* Work order
Each line of the records containing "connectors" is to be copied out and returned.

* Stored data entries
[Start of Attachment]
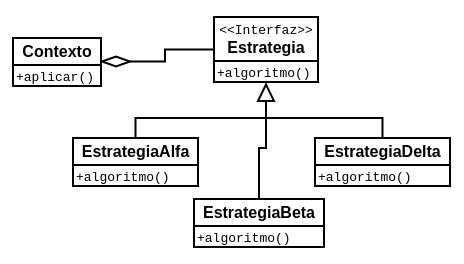
<!DOCTYPE html>
<html lang="es">
<head>
<meta charset="utf-8">
<title>Diagrama de clases: Estrategia</title>
<style>
:root { --ink: #000; --paper: #fff; }
* { box-sizing: border-box; margin: 0; padding: 0; }
html, body { width: 464px; height: 264px; overflow: hidden; background: var(--paper); }
.diagram { position: relative; width: 464px; height: 264px; color: var(--ink); }
.connectors { position: absolute; inset: 0; fill: none; stroke: var(--ink); stroke-width: 2; }
.connectors polygon { fill: var(--paper); }
.class-box {
  position: absolute; display: flex; flex-direction: column;
  height: 50px; border: 2px solid var(--ink); background: var(--paper);
  white-space: nowrap;
}
.class-head {
  flex: 1; display: flex; flex-direction: column; justify-content: flex-end; align-items: center;
  padding-bottom: 1px; border-bottom: 2px solid var(--ink);
}
h2 { font: bold 16px/20px "Liberation Sans", Arial, sans-serif; padding-bottom: 1px; }
.stereotype, .method { font: 13px/15px "Liberation Mono", "Courier New", monospace; }
.stereotype { height: 15px; }
.method { height: 19px; padding: 4px 0 0 2px; }
.contexto { left: 12px; top: 36.5px; width: 90px; }
.estrategia { left: 213px; top: 16px; width: 106px; height: 67px; }
.alfa { left: 72px; top: 137px; width: 127px; }
.beta { left: 193px; top: 197.5px; width: 132px; }
.delta { left: 314px; top: 137px; width: 137px; }
</style>
</head>
<body>
<main class="diagram">
  <svg class="connectors" width="464" height="264" viewBox="0 0 464 264" aria-hidden="true">
    <polyline points="130,61.5 165,61.5 165,49.5 214,49.5"/>
    <polyline points="135.5,138 135.5,118 382.5,118 382.5,138"/>
    <polyline points="266,101 266,148 259,148 259,198"/>
    <polygon points="102,61.5 116,56.5 130,61.5 116,66.5"/>
    <polygon points="266,84.5 258,101 274,101"/>
  </svg>
  <section class="class-box contexto">
    <div class="class-head"><h2>Contexto</h2></div>
    <p class="method">+aplicar()</p>
  </section>
  <section class="class-box estrategia">
    <div class="class-head"><p class="stereotype">&lt;&lt;Interfaz&gt;&gt;</p><h2>Estrategia</h2></div>
    <p class="method">+algoritmo()</p>
  </section>
  <section class="class-box alfa">
    <div class="class-head"><h2>EstrategiaAlfa</h2></div>
    <p class="method">+algoritmo()</p>
  </section>
  <section class="class-box beta">
    <div class="class-head"><h2>EstrategiaBeta</h2></div>
    <p class="method">+algoritmo()</p>
  </section>
  <section class="class-box delta">
    <div class="class-head"><h2>EstrategiaDelta</h2></div>
    <p class="method">+algoritmo()</p>
  </section>
</main>
</body>
</html>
[End of Attachment]
* Response box
.connectors { position: absolute; inset: 0; fill: none; stroke: var(--ink); stroke-width: 2; }
.connectors polygon { fill: var(--paper); }
  <svg class="connectors" width="464" height="264" viewBox="0 0 464 264" aria-hidden="true">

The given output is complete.